* **REQUIREMENT**
Each line of the data below that holds the word "attributes" is to be reported in full.
START RECORDS SHOWN
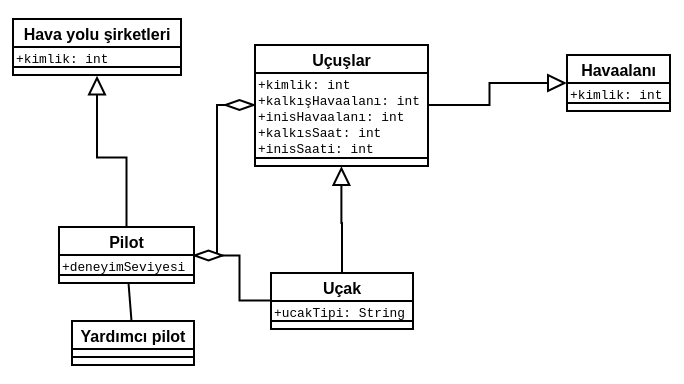
<!DOCTYPE html>
<html lang="tr">
<head>
<meta charset="utf-8">
<title>Hava yolu sınıf diyagramı</title>
<style>
:root {
  --ink: #000;
  --paper: #fff;
}
* { box-sizing: border-box; margin: 0; padding: 0; }
html, body { width: 684px; height: 384px; overflow: hidden; background: var(--paper); }
.diagram { position: relative; width: 684px; height: 384px; color: var(--ink); }
.connectors { position: absolute; left: 0; top: 0; fill: none; stroke: var(--ink); stroke-width: 2; }
.connectors .end { fill: var(--paper); }
.class-box {
  position: absolute;
  display: grid;
  grid-template-rows: 26px 20px 1fr;
  height: 58px;
  border: 2px solid var(--ink);
  background: var(--paper);
}
.class-box h2 {
  font: bold 16px/30px "Liberation Sans", Arial, sans-serif;
  text-align: center;
  white-space: nowrap;
}
.attributes {
  border-top: 2px solid var(--ink);
  padding: 4px 0 0 2px;
  list-style: none;
  font: 12.85px/16px "Liberation Mono", "Courier New", monospace;
  white-space: nowrap;
}
.operations { border-top: 2px solid var(--ink); }
.airline { left: 12px; top: 18px; width: 170px; }
.flights { left: 254px; top: 44px; width: 175px; height: 123px; grid-template-rows: 26px 85px 1fr; }
.airport { left: 566px; top: 54px; width: 105px; }
.pilot { left: 58px; top: 226px; width: 137px; }
.plane { left: 270px; top: 272px; width: 144px; }
.copilot { left: 71px; top: 320px; width: 124px; height: 46px; grid-template-rows: 26px 8px 1fr; }
.copilot .attributes { padding: 0; }
</style>
</head>
<body>
<main class="diagram">
  <svg class="connectors" width="684" height="384" viewBox="0 0 684 384" aria-hidden="true">
    <defs>
      <polygon id="inherit" points="0,0 8,16.5 -8,16.5"/>
      <polygon id="aggregate" points="0,0 14,-5 28,0 14,5"/>
    </defs>
    <polyline points="97,94 97,157.5 126.5,157.5 126.5,227"/>
    <polyline points="226,105 217,105 217,255.5"/>
    <polyline points="222,255.5 239.5,255.5 239.5,300.5 271,300.5"/>
    <polyline points="428,105 489.5,105 489.5,83 548,83"/>
    <polyline points="342,273 342,223 341.4,223 341.4,185"/>
    <line x1="128.5" y1="283" x2="131.5" y2="321"/>
    <use class="end" href="#inherit" x="97" y="78"/>
    <use class="end" href="#inherit" x="341.4" y="168.5"/>
    <use class="end" href="#inherit" transform="translate(564.5 83) rotate(90)"/>
    <use class="end" href="#aggregate" x="225.5" y="105"/>
    <use class="end" href="#aggregate" x="194.5" y="255.5"/>
  </svg>

  <section class="class-box airline">
    <h2>Hava yolu şirketleri</h2>
    <ul class="attributes"><li>+kimlik: int</li></ul>
    <div class="operations"></div>
  </section>

  <section class="class-box flights">
    <h2>Uçuşlar</h2>
    <ul class="attributes">
      <li>+kimlik: int</li>
      <li>+kalkışHavaalanı: int</li>
      <li>+inisHavaalanı: int</li>
      <li>+kalkısSaat: int</li>
      <li>+inisSaati: int</li>
    </ul>
    <div class="operations"></div>
  </section>

  <section class="class-box airport">
    <h2>Havaalanı</h2>
    <ul class="attributes"><li>+kimlik: int</li></ul>
    <div class="operations"></div>
  </section>

  <section class="class-box pilot">
    <h2>Pilot</h2>
    <ul class="attributes"><li>+deneyimSeviyesi</li></ul>
    <div class="operations"></div>
  </section>

  <section class="class-box plane">
    <h2>Uçak</h2>
    <ul class="attributes"><li>+ucakTipi: String</li></ul>
    <div class="operations"></div>
  </section>

  <section class="class-box copilot">
    <h2>Yardımcı pilot</h2>
    <div class="attributes"></div>
    <div class="operations"></div>
  </section>
</main>
</body>
</html>
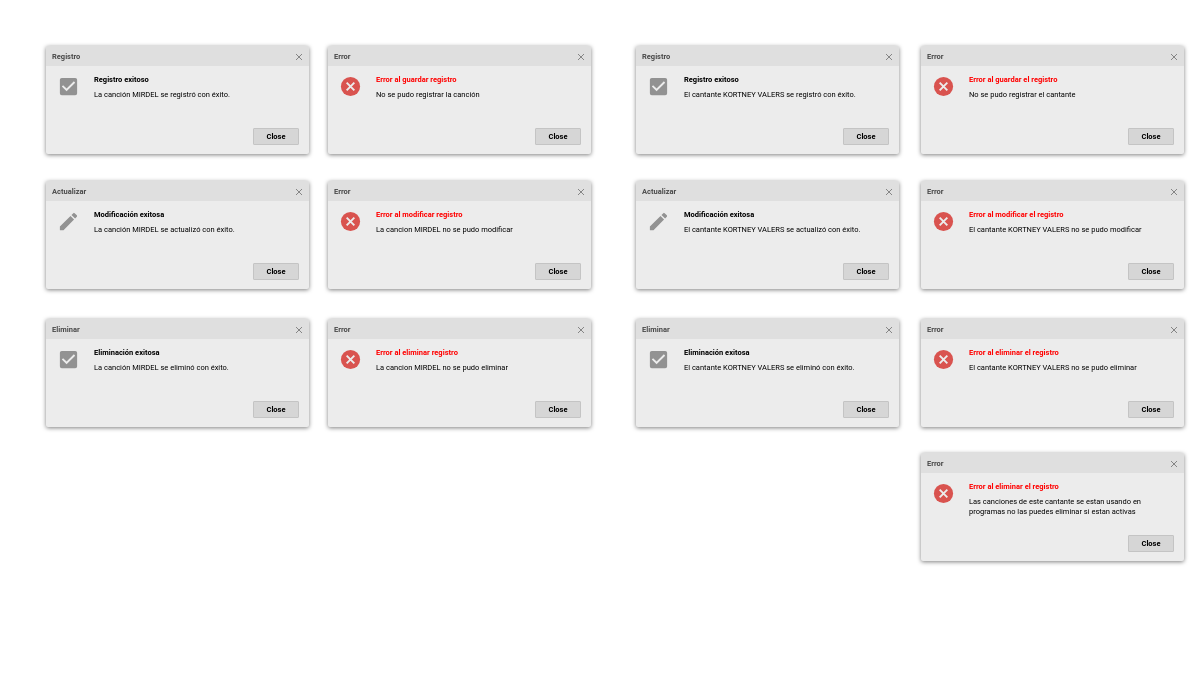
<!DOCTYPE html>
<html lang="es">
<head>
<meta charset="utf-8">
<title>Mensajes de canciones y cantantes</title>
<style>
:root {
  --page: #ffffff;
  --dialog: #ececec;
  --bar: #dfdfdf;
  --bar-text: #4a4a4a;
  --ink: #000000;
  --alert: #ff0000;
  --alert-icon: #d9534f;
  --icon: #929292;
  --button: #d6d6d6;
  --button-edge: #c4c4c4;
}
* { box-sizing: border-box; margin: 0; padding: 0; }
html, body { width: 1200px; height: 675px; overflow: hidden; background: var(--page); }
body { font: 7.5px/9.5px Roboto, Inter, sans-serif; color: var(--ink); }
.board {
  display: grid;
  grid-template-columns: 282px 308px 285px 263px;
  grid-template-rows: 135px 138px 134px 108px;
  width: 1200px;
  height: 675px;
  padding: 46px 0 0 46px;
}
.dialog {
  display: flex;
  flex-direction: column;
  width: 263px;
  height: 108px;
  background: var(--dialog);
  border-radius: 2px;
  box-shadow: 0 1px 4px rgba(0, 0, 0, .5);
  overflow: hidden;
}
.dialog.last { grid-column: 4; }
.bar {
  display: flex;
  align-items: center;
  justify-content: space-between;
  height: 20px;
  padding: 1px 6px 0;
  background: var(--bar);
  color: var(--bar-text);
}
.bar h2 { font-size: 7.5px; font-weight: 600; }
.dismiss { width: 8px; height: 8px; stroke: #858585; stroke-width: 1; fill: none; }
.content { display: flex; flex: 1; gap: 14px; padding: 9px 10px 0 11px; }
.icon { flex: none; width: 23px; height: 23px; fill: var(--icon); }
.error .icon { fill: var(--alert-icon); }
.copy h3 { font-size: 7.5px; line-height: 10px; font-weight: 700; margin-bottom: 5px; }
.error .copy h3 { color: var(--alert); }
.copy p { white-space: nowrap; }
.actions { display: flex; justify-content: flex-end; padding: 0 10px 9px; }
.close {
  width: 46px;
  height: 17px;
  border: 1px solid var(--button-edge);
  border-radius: 1px;
  background: var(--button);
  color: var(--ink);
  font-weight: 700;
  line-height: 15px;
  text-align: center;
  text-decoration: none;
}
.symbols { position: absolute; width: 0; height: 0; }
</style>
</head>
<body>
<svg class="symbols" aria-hidden="true">
  <defs>
    <symbol id="check" viewBox="0 0 24 24"><path d="M19 3H5a2 2 0 0 0-2 2v14a2 2 0 0 0 2 2h14a2 2 0 0 0 2-2V5a2 2 0 0 0-2-2zM10 17l-5-5 1.4-1.4 3.6 3.6 7.6-7.6L19 8z"/></symbol>
    <symbol id="pencil" viewBox="0 0 24 24"><path d="M3 17.2V21h3.8L17.8 9.9l-3.7-3.7zM20.7 7a1 1 0 0 0 0-1.4l-2.3-2.3a1 1 0 0 0-1.4 0l-1.9 1.8 3.8 3.8z"/></symbol>
    <symbol id="cancel" viewBox="0 0 24 24"><circle cx="12" cy="12" r="10"/><path d="M8 8l8 8M16 8l-8 8" stroke="#ececec" stroke-width="2"/></symbol>
    <symbol id="cross" viewBox="0 0 8 8"><path d="M1 1l6 6M7 1l-6 6"/></symbol>
  </defs>
</svg>
<main class="board">

  <section class="dialog">
    <header class="bar"><h2>Registro</h2><svg class="dismiss"><use href="#cross"/></svg></header>
    <div class="content"><svg class="icon"><use href="#check"/></svg><div class="copy"><h3>Registro exitoso</h3><p>La canción MIRDEL se registró con éxito.</p></div></div>
    <footer class="actions"><a class="close" href="#">Close</a></footer>
  </section>
  <section class="dialog error">
    <header class="bar"><h2>Error</h2><svg class="dismiss"><use href="#cross"/></svg></header>
    <div class="content"><svg class="icon"><use href="#cancel"/></svg><div class="copy"><h3>Error al guardar registro</h3><p>No se pudo registrar la canción</p></div></div>
    <footer class="actions"><a class="close" href="#">Close</a></footer>
  </section>
  <section class="dialog">
    <header class="bar"><h2>Registro</h2><svg class="dismiss"><use href="#cross"/></svg></header>
    <div class="content"><svg class="icon"><use href="#check"/></svg><div class="copy"><h3>Registro exitoso</h3><p>El cantante KORTNEY VALERS se registró con éxito.</p></div></div>
    <footer class="actions"><a class="close" href="#">Close</a></footer>
  </section>
  <section class="dialog error">
    <header class="bar"><h2>Error</h2><svg class="dismiss"><use href="#cross"/></svg></header>
    <div class="content"><svg class="icon"><use href="#cancel"/></svg><div class="copy"><h3>Error al guardar el registro</h3><p>No se pudo registrar el cantante</p></div></div>
    <footer class="actions"><a class="close" href="#">Close</a></footer>
  </section>

  <section class="dialog">
    <header class="bar"><h2>Actualizar</h2><svg class="dismiss"><use href="#cross"/></svg></header>
    <div class="content"><svg class="icon"><use href="#pencil"/></svg><div class="copy"><h3>Modificación exitosa</h3><p>La canción MIRDEL se actualizó con éxito.</p></div></div>
    <footer class="actions"><a class="close" href="#">Close</a></footer>
  </section>
  <section class="dialog error">
    <header class="bar"><h2>Error</h2><svg class="dismiss"><use href="#cross"/></svg></header>
    <div class="content"><svg class="icon"><use href="#cancel"/></svg><div class="copy"><h3>Error al modificar registro</h3><p>La cancion MIRDEL no se pudo modificar</p></div></div>
    <footer class="actions"><a class="close" href="#">Close</a></footer>
  </section>
  <section class="dialog">
    <header class="bar"><h2>Actualizar</h2><svg class="dismiss"><use href="#cross"/></svg></header>
    <div class="content"><svg class="icon"><use href="#pencil"/></svg><div class="copy"><h3>Modificación exitosa</h3><p>El cantante KORTNEY VALERS se actualizó con éxito.</p></div></div>
    <footer class="actions"><a class="close" href="#">Close</a></footer>
  </section>
  <section class="dialog error">
    <header class="bar"><h2>Error</h2><svg class="dismiss"><use href="#cross"/></svg></header>
    <div class="content"><svg class="icon"><use href="#cancel"/></svg><div class="copy"><h3>Error al modificar el registro</h3><p>El cantante KORTNEY VALERS no se pudo modificar</p></div></div>
    <footer class="actions"><a class="close" href="#">Close</a></footer>
  </section>

  <section class="dialog">
    <header class="bar"><h2>Eliminar</h2><svg class="dismiss"><use href="#cross"/></svg></header>
    <div class="content"><svg class="icon"><use href="#check"/></svg><div class="copy"><h3>Eliminación exitosa</h3><p>La canción MIRDEL se eliminó con éxito.</p></div></div>
    <footer class="actions"><a class="close" href="#">Close</a></footer>
  </section>
  <section class="dialog error">
    <header class="bar"><h2>Error</h2><svg class="dismiss"><use href="#cross"/></svg></header>
    <div class="content"><svg class="icon"><use href="#cancel"/></svg><div class="copy"><h3>Error al eliminar registro</h3><p>La cancion MIRDEL no se pudo eliminar</p></div></div>
    <footer class="actions"><a class="close" href="#">Close</a></footer>
  </section>
  <section class="dialog">
    <header class="bar"><h2>Eliminar</h2><svg class="dismiss"><use href="#cross"/></svg></header>
    <div class="content"><svg class="icon"><use href="#check"/></svg><div class="copy"><h3>Eliminación exitosa</h3><p>El cantante KORTNEY VALERS se eliminó con éxito.</p></div></div>
    <footer class="actions"><a class="close" href="#">Close</a></footer>
  </section>
  <section class="dialog error">
    <header class="bar"><h2>Error</h2><svg class="dismiss"><use href="#cross"/></svg></header>
    <div class="content"><svg class="icon"><use href="#cancel"/></svg><div class="copy"><h3>Error al eliminar el registro</h3><p>El cantante KORTNEY VALERS no se pudo eliminar</p></div></div>
    <footer class="actions"><a class="close" href="#">Close</a></footer>
  </section>

  <section class="dialog error last">
    <header class="bar"><h2>Error</h2><svg class="dismiss"><use href="#cross"/></svg></header>
    <div class="content"><svg class="icon"><use href="#cancel"/></svg><div class="copy"><h3>Error al eliminar el registro</h3><p>Las canciones de este cantante se estan usando en<br>programas no las puedes eliminar si estan activas</p></div></div>
    <footer class="actions"><a class="close" href="#">Close</a></footer>
  </section>

</main>
</body>
</html>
END RECORDS SHOWN
* **ANSWER SECTION**
.attributes {
.copilot .attributes { padding: 0; }
    <ul class="attributes"><li>+kimlik: int</li></ul>
    <ul class="attributes">
    <ul class="attributes"><li>+kimlik: int</li></ul>
    <ul class="attributes"><li>+deneyimSeviyesi</li></ul>
    <ul class="attributes"><li>+ucakTipi: String</li></ul>
    <div class="attributes"></div>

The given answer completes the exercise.